_EXTRACTED ENTRIES_
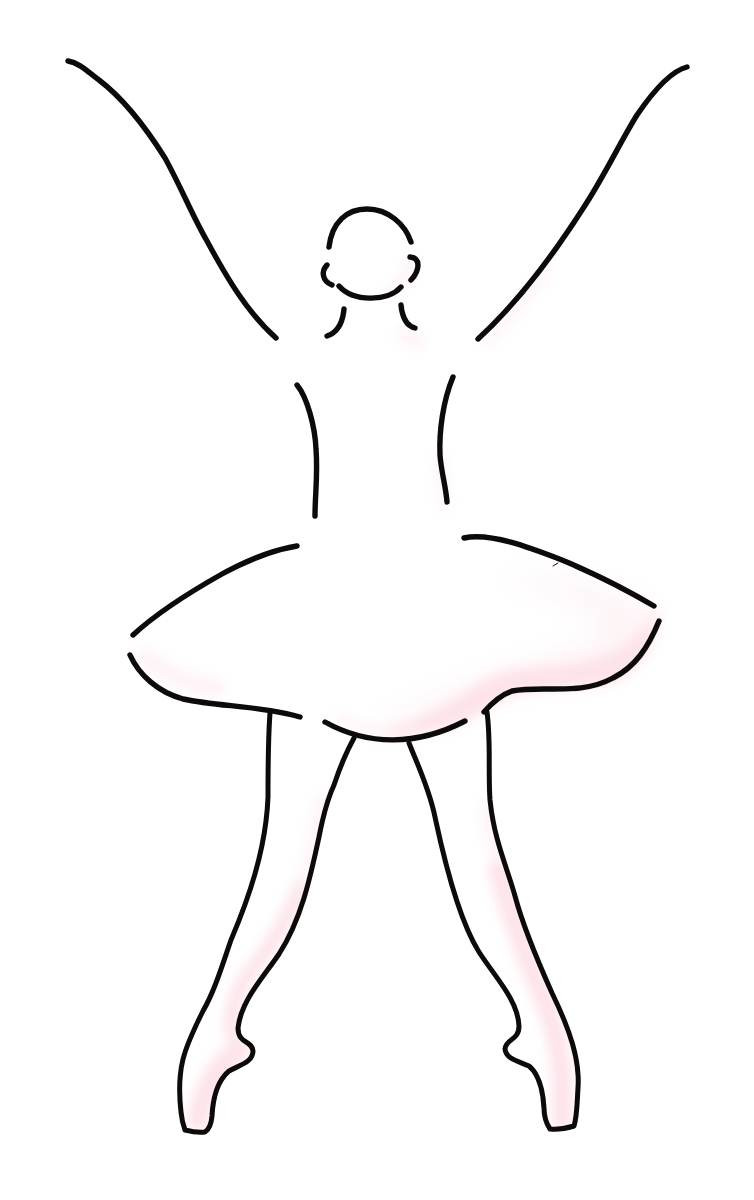
<!DOCTYPE html>
<html lang="en">
<head>
<meta charset="utf-8">
<title>Ballerina line drawing</title>
<style>
:root { --paper: #ffffff; --ink: #0d0a0a; --blush: #fde3e9; }
html, body { margin: 0; background: var(--paper); overflow: hidden; }
.ballerina { display: block; width: 754px; height: 1200px; }
.ink { fill: none; stroke: var(--ink); stroke-width: 5.4; stroke-linecap: round; stroke-linejoin: round; }
.legs { stroke-width: 5; }
.blush { fill: none; stroke: var(--blush); stroke-linecap: round; stroke-linejoin: round; }
.blush .fill { fill: var(--blush); stroke: none; }
.faint { opacity: .4; }
</style>
</head>
<body>
<svg class="ballerina" viewBox="0 0 754 1200" role="img" aria-label="Line drawing of a ballerina seen from behind, arms raised, on pointe">
  <defs>
    <filter id="soft" filterUnits="userSpaceOnUse" x="0" y="0" width="754" height="1200"><feGaussianBlur stdDeviation="6"/></filter>
    <filter id="wide" filterUnits="userSpaceOnUse" x="0" y="0" width="754" height="1200"><feGaussianBlur stdDeviation="13"/></filter>
    <clipPath id="leg-area">
      <path d="M270 712C268 745 271 775 267 810C259 880 230 935 210 992C190 1030 177 1060 181 1128L207 1132C215 1115 211 1092 227 1072C238 1065 252 1062 252 1050C250 1040 238 1042 238 1029C243 1000 268 975 284 948C315 890 316 845 329 798L354 736Z"/>
      <path d="M487 710C491 745 486 790 495 830C508 880 522 925 538 965C560 1010 582 1050 576 1126L549 1129C542 1110 546 1085 530 1068C520 1060 506 1058 505 1048C508 1038 520 1040 519 1026C514 1000 494 975 478 950C450 900 443 850 430 797L408 740Z"/>
    </clipPath>
  </defs>

  <g class="blush" id="body-shading">
    <g class="faint" filter="url(#soft)">
      <path stroke-width="10" d="M548 268Q520 308 488 342"/>
      <path stroke-width="12" d="M410 263Q407 281 392 292"/>
      <path stroke-width="16" d="M404 333L418 341"/>
      <path stroke-width="10" d="M440 455L444 506"/>
    </g>
  </g>

  <g class="blush" id="tutu-shading">
    <path class="fill faint" filter="url(#wide)" d="M500 575Q585 575 655 610Q640 665 585 678L500 690Q430 735 370 730Q440 690 520 665Q580 650 610 625Q560 595 500 575Z"/>
    <path class="fill" filter="url(#soft)" d="M660 604C656 650 635 685 590 686C550 690 515 685 486 710Q440 738 380 734Q440 712 484 680C525 660 570 672 612 652Q640 636 660 604Z"/>
    <path class="faint" filter="url(#soft)" stroke-width="20" d="M146 657Q170 680 215 688"/>
    <path class="faint" filter="url(#soft)" stroke-width="10" d="M340 719Q370 732 400 733"/>
  </g>

  <g class="blush" id="leg-shading" clip-path="url(#leg-area)">
    <g filter="url(#soft)">
      <path class="faint" stroke-width="14" d="M322 800Q314 850 300 890"/>
      <path stroke-width="15" d="M300 890Q278 938 252 970Q228 1000 232 1035"/>
      <path stroke-width="22" d="M240 1050Q208 1070 198 1120"/>
      <path class="faint" stroke-width="14" d="M486 810L500 880"/>
      <path stroke-width="20" d="M498 870Q518 940 540 990Q566 1045 562 1120"/>
    </g>
  </g>

  <g class="ink" id="arms">
    <path d="M68 61C80 63 89 73 99 80C124 99 148 131 165 158C182 189 192 215 207 241C228 280 248 313 276 338"/>
    <path d="M687 67C671 71 652 93 637 115C619 144 604 177 582 210C550 260 515 305 478 339"/>
  </g>

  <g class="ink" id="head">
    <path d="M329 247C332 222 347 209 367 209C388 209 405 224 411 242"/>
    <path d="M339 286C353 302 388 302 401 287"/>
    <path d="M327 265C321 271 322 281 332 285"/>
    <path d="M410 257C421 258 420 270 411 280"/>
    <path d="M344 309Q342 331 327 336"/>
    <path d="M401 305Q403 325 415 328"/>
  </g>

  <g class="ink" id="torso">
    <path d="M297 385C307 397 315 426 316 449C318 475 315 494 315 516"/>
    <path d="M453 377C443 401 439 431 440 455C441 471 446 487 447 502"/>
  </g>

  <g class="ink" id="tutu">
    <path d="M297 546C272 550 246 561 222 574C190 592 158 612 133 635"/>
    <path d="M464 538C490 532 531 548 562 560Q610 580 654 606"/>
    <path d="M130 655C139 675 158 692 183 699C220 707 257 705 300 717"/>
    <path d="M325 722C368 746 417 746 465 721"/>
    <path d="M659 621C648 648 635 667 613 678C580 696 543 685 512 691Q498 696 484 712"/>
    <path stroke-width="1" style="stroke-width:1" d="M553 566L558 563"/>
  </g>

  <g class="ink legs" id="left-leg">
    <path d="M270 713C268 740 268 770 268 797C266 850 248 900 231 940C221 969 214 992 203 1011C184 1049 176 1068 181 1112Q182 1122 185 1130Q197 1133 205 1132Q211 1128 212 1116C213 1097 217 1081 229 1071C240 1065 253 1062 253 1051C252 1040 238 1044 238 1028C241 1001 262 979 279 954C301 920 310 879 319 837C323 816 328 798 334 785Q343 758 354 738"/>
  </g>
  <g class="ink legs" id="right-leg">
    <path d="M487 712C491 742 488 772 490 800C494 840 507 867 515 896C524 930 539 964 552 993C570 1030 580 1060 578 1088C577 1104 577 1117 574 1126Q561 1130 550 1129Q544 1120 544 1108C543 1091 540 1075 529 1066C518 1061 506 1059 505 1049C506 1038 519 1041 519 1026C518 1000 495 977 479 952C459 920 445 864 435 817C429 788 418 766 409 743"/>
  </g>
</svg>
</body>
</html>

_ACTION ITEM_
Your response should be the lines of the entries above that include the string "filter".

_YOUR SOLUTION_
    <filter id="soft" filterUnits="userSpaceOnUse" x="0" y="0" width="754" height="1200"><feGaussianBlur stdDeviation="6"/></filter>
    <filter id="wide" filterUnits="userSpaceOnUse" x="0" y="0" width="754" height="1200"><feGaussianBlur stdDeviation="13"/></filter>
    <g class="faint" filter="url(#soft)">
    <path class="fill faint" filter="url(#wide)" d="M500 575Q585 575 655 610Q640 665 585 678L500 690Q430 735 370 730Q440 690 520 665Q580 650 610 625Q560 595 500 575Z"/>
    <path class="fill" filter="url(#soft)" d="M660 604C656 650 635 685 590 686C550 690 515 685 486 710Q440 738 380 734Q440 712 484 680C525 660 570 672 612 652Q640 636 660 604Z"/>
    <path class="faint" filter="url(#soft)" stroke-width="20" d="M146 657Q170 680 215 688"/>
    <path class="faint" filter="url(#soft)" stroke-width="10" d="M340 719Q370 732 400 733"/>
    <g filter="url(#soft)">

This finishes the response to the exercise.